It's interesting to see the still battered buildings from the battle of Berlin show their scars. I know it took time for parts of Germany to recover and rebuild but pictures like this really put it into perspective.

It’s interesting to see the still battered buildings from the battle of Berlin show their scars. I know it took time for parts of Germany to recover and rebuild but pictures like this really put it into perspective.

 

 


The Kroll Opera House in Berlin on April 28, 1939. Hitler makes keynote address answering Roosevelt’s appeal to avoid war.

I play a little game, a variant of “where’s Waldo”, with pictures like this.
The challenge is to try and figure out everyone in the photo who will be dead or in jail by 1946. It’s quite gratifying.

Hitler’s speech that day was a response to a letter sent by Roosevelt to get Hitler’s assurances that it would not attack other countries.
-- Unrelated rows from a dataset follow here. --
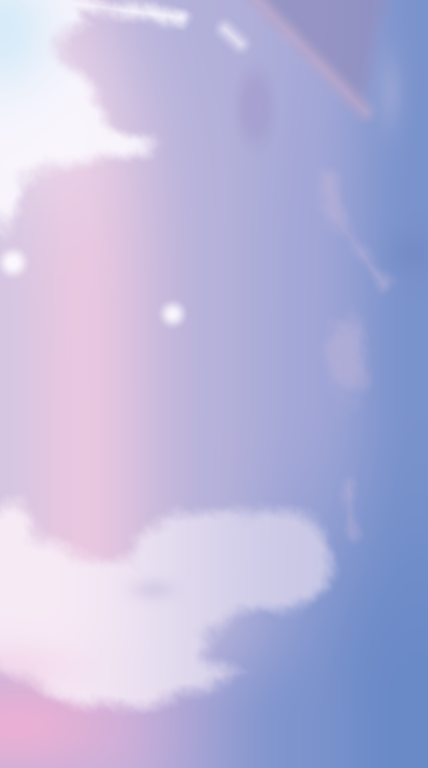
A Shadertoy shader for this texture:

```glsl
// A soft pastel sky: a lavender-to-blue gradient, two billowing clouds and
// a few wisps, petals and glowing dots. Clouds are smooth unions of ellipses
// whose outlines are ruffled by layered sines. Lengths are canvas heights.

const vec3 PINK = vec3(0.91, 0.78, 0.88);
const vec3 LAVENDER = vec3(0.72, 0.70, 0.855);
const vec3 BLUE = vec3(0.48, 0.575, 0.80);
const vec3 MAUVE = vec3(0.57, 0.56, 0.75);
const vec3 WHITE = vec3(0.98, 0.97, 0.995);

float layeredSines(vec2 p) {
    float sum = 0.0, amplitude = 0.5;
    for (int i = 0; i < 4; i++) {
        sum += amplitude * sin(p.x + 1.3 * sin(p.y)) * cos(p.y + 0.7);
        p = mat2(1.5, 1.1, -1.1, 1.5) * p + 1.7;
        amplitude *= 0.55;
    }
    return sum;
}

float ellipse(vec2 p, vec2 center, vec2 radius) {
    return (length((p - center) / radius) - 1.0) * min(radius.x, radius.y);
}

float capsule(vec2 p, vec2 a, vec2 b, float radius) {
    vec2 ab = b - a;
    float t = clamp(dot(p - a, ab) / dot(ab, ab), 0.0, 1.0);
    return length(p - a - ab * t) - radius;
}

float smoothUnion(float a, float b, float k) {
    float h = max(k - abs(a - b), 0.0) / k;
    return min(a, b) - 0.25 * k * h * h;
}

float cover(float d, float blur) {
    return 1.0 - smoothstep(-blur, blur, d);
}

float glow(vec2 p, vec2 center, vec2 radius) {
    vec2 d = (p - center) / radius;
    return exp(-dot(d, d));
}

vec3 sky(vec2 p, float x) {
    vec3 c = mix(vec3(0.84, 0.775, 0.885), PINK, smoothstep(0.0, 0.19, x));
    c = mix(c, LAVENDER, smoothstep(0.19, 0.50, x));
    c = mix(c, vec3(0.63, 0.65, 0.84), smoothstep(0.45, 0.76, x));
    c = mix(c, BLUE, smoothstep(0.72, 0.97, x));
    c = mix(c, vec3(0.69, 0.69, 0.855), 0.75 * glow(p, vec2(0.24, 1.0), vec2(0.16, 0.19)));
    // deeper blue gathers at the lower right
    float low = smoothstep(0.48, 0.08, p.y) * smoothstep(0.45, 0.92, x);
    c = mix(c, vec3(0.40, 0.53, 0.775), 0.85 * low);
    float floorShade = smoothstep(0.20, 0.06, p.y);
    vec3 floorColor = mix(vec3(0.75, 0.67, 0.85), vec3(0.47, 0.57, 0.80), smoothstep(0.25, 0.72, x));
    c = mix(c, floorColor, 0.85 * floorShade * smoothstep(0.95, 0.60, x));
    return mix(c, vec3(0.93, 0.69, 0.83), 0.9 * glow(p, vec2(0.02, 0.055), vec2(0.13, 0.065)));
}

float upperCloud(vec2 p) {
    float d = ellipse(p, vec2(0.02, 0.91), vec2(0.10, 0.14));
    d = smoothUnion(d, ellipse(p, vec2(0.10, 0.86), vec2(0.05, 0.065)), 0.03);
    d = smoothUnion(d, ellipse(p, vec2(0.14, 0.812), vec2(0.05, 0.018)), 0.02);
    d = smoothUnion(d, ellipse(p, vec2(0.005, 0.755), vec2(0.02, 0.045)), 0.02);
    float hollow = ellipse(p, vec2(0.146, 0.935), vec2(0.070, 0.043));
    hollow = smoothUnion(hollow, ellipse(p, vec2(0.195, 0.878), vec2(0.072, 0.059)), 0.02);
    d = max(d, -hollow);
    return min(d, capsule(p, vec2(0.06, 1.0), vec2(0.235, 0.977), 0.007));
}

float lowerCloud(vec2 p) {
    float d = ellipse(p, vec2(0.03, 0.215), vec2(0.09, 0.085));
    d = smoothUnion(d, ellipse(p, vec2(0.155, 0.175), vec2(0.15, 0.095)), 0.03);
    d = smoothUnion(d, ellipse(p, vec2(0.27, 0.258), vec2(0.10, 0.077)), 0.02);
    d = smoothUnion(d, ellipse(p, vec2(0.36, 0.272), vec2(0.070, 0.065)), 0.02);
    d = smoothUnion(d, ellipse(p, vec2(0.25, 0.145), vec2(0.06, 0.035)), 0.02);
    d = smoothUnion(d, ellipse(p, vec2(0.015, 0.30), vec2(0.03, 0.04)), 0.015);
    return max(d, -ellipse(p, vec2(0.345, 0.16), vec2(0.075, 0.047)));
}

void mainImage(out vec4 fragColor, in vec2 fragCoord) {
    vec2 p = fragCoord / iResolution.y;
    float x = fragCoord.x / iResolution.x;
    float ruffle = layeredSines(p * 62.0);
    vec3 color = sky(p, x);

    // upper left cloud, icy at the corner
    vec3 ice = mix(WHITE, vec3(0.84, 0.93, 0.98), glow(p, vec2(0.0, 0.96), vec2(0.07, 0.08)));
    color = mix(color, WHITE, 0.35 * glow(p, vec2(0.05, 0.86), vec2(0.11, 0.13)));
    color = mix(color, ice, 0.93 * cover(upperCloud(p) + 0.007 * ruffle, 0.012));

    // mauve wedge with a rosy left rim
    float rim = dot(p - vec2(0.332, 1.0), normalize(vec2(-0.15, -0.143)));
    float wedge = max(rim, dot(p - vec2(0.50, 1.0), normalize(vec2(0.15, -0.03))));
    color = mix(color, MAUVE, 0.8 * cover(wedge + 0.004 * ruffle, 0.016));
    float rosy = cover(capsule(p, vec2(0.335, 1.0), vec2(0.475, 0.855), 0.007), 0.014);
    color = mix(color, vec3(0.79, 0.69, 0.81), 0.65 * rosy);

    // petal, shaded patch and pale wisps on the right
    color = mix(color, vec3(0.63, 0.60, 0.79), 0.6 * cover(ellipse(p, vec2(0.333, 0.86), vec2(0.022, 0.046)), 0.012));
    color = mix(color, vec3(0.45, 0.53, 0.77), 0.6 * glow(p, vec2(0.54, 0.67), vec2(0.035, 0.03)));
    float wisps = capsule(p, vec2(0.428, 0.765), vec2(0.435, 0.72), 0.010);
    wisps = smoothUnion(wisps, capsule(p, vec2(0.435, 0.72), vec2(0.50, 0.63), 0.004), 0.02);
    wisps = min(wisps, ellipse(p, vec2(0.452, 0.535), vec2(0.024, 0.052)));
    wisps = min(wisps, capsule(p, vec2(0.454, 0.37), vec2(0.458, 0.30), 0.003));
    color = mix(color, vec3(0.73, 0.70, 0.85), 0.65 * cover(wisps + 0.008 * ruffle, 0.014));
    color = mix(color, vec3(0.64, 0.67, 0.84), 0.6 * glow(p, vec2(0.508, 0.88), vec2(0.018, 0.05)));

    // lower cloud, fading from white to lilac, with a small dim fold
    vec3 puff = mix(vec3(0.97, 0.925, 0.965), vec3(0.80, 0.79, 0.905), smoothstep(0.05, 0.43, p.x));
    puff = mix(puff, vec3(0.77, 0.74, 0.87), 0.5 * glow(p, vec2(0.20, 0.232), vec2(0.028, 0.014)));
    puff = mix(puff, vec3(0.95, 0.81, 0.90), 0.6 * glow(p, vec2(0.0, 0.13), vec2(0.10, 0.035)));
    color = mix(color, puff, 0.95 * cover(lowerCloud(p) + 0.008 * ruffle, 0.014));

    // round lights and a slanted glint
    color = mix(color, WHITE, cover(length(p - vec2(0.017, 0.658)) - 0.014, 0.010));
    color = mix(color, WHITE, 0.95 * cover(length(p - vec2(0.225, 0.591)) - 0.012, 0.010));
    color = mix(color, WHITE, 0.8 * cover(capsule(p, vec2(0.293, 0.962), vec2(0.313, 0.943), 0.005), 0.013));
    fragColor = vec4(color, 1.0);
}
```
You can read it here.

Roosevelt asked for Hitler to give assurances that he would not invade a number of specific countries, mostly British possessions and European neighbors, most of which became involved in the war anyway. Hitler’s view of peace seemed to be between the major powers, and that Germany should be entitled to expand into Poland and Czechoslovakia if it wanted to. He was telling Britain, France, the US and Russia to stay out of Germany’s area so that he could continue his ambitions. This is not at all what those other countries, especially Poland wanted.

In my understanding this letter came at a time when the world had already geared up for war. Although it hadn’t been declared yet, all the major powers were building up their stockpiles and constructing more and more weapons, like bombers. Even the US, which wouldn’t join the war for another 2 years was already preparing for it.

There were a few warning signs that that just got ignored. One that I think should not be forgotten is that most Western countries did not raise their immigration quotas and allow more Jewish refugees to enter their countries until late in the war. Anti-semitism and fear over immigration in general led to refugees being rejected until public opinion turned around 1944. Even though their was ample evidence of violence and discrimination, the US and Britain still refused to increase their quotas. It saddens me to think about the lives that could have been spared by a bit of bureaucratic empathy.

It is possibly the greatest tragedy of human history that the Second World War happened with so much warning, yet nothing was done to truly stop it.

(Here’s some of the speech, with subtitles.)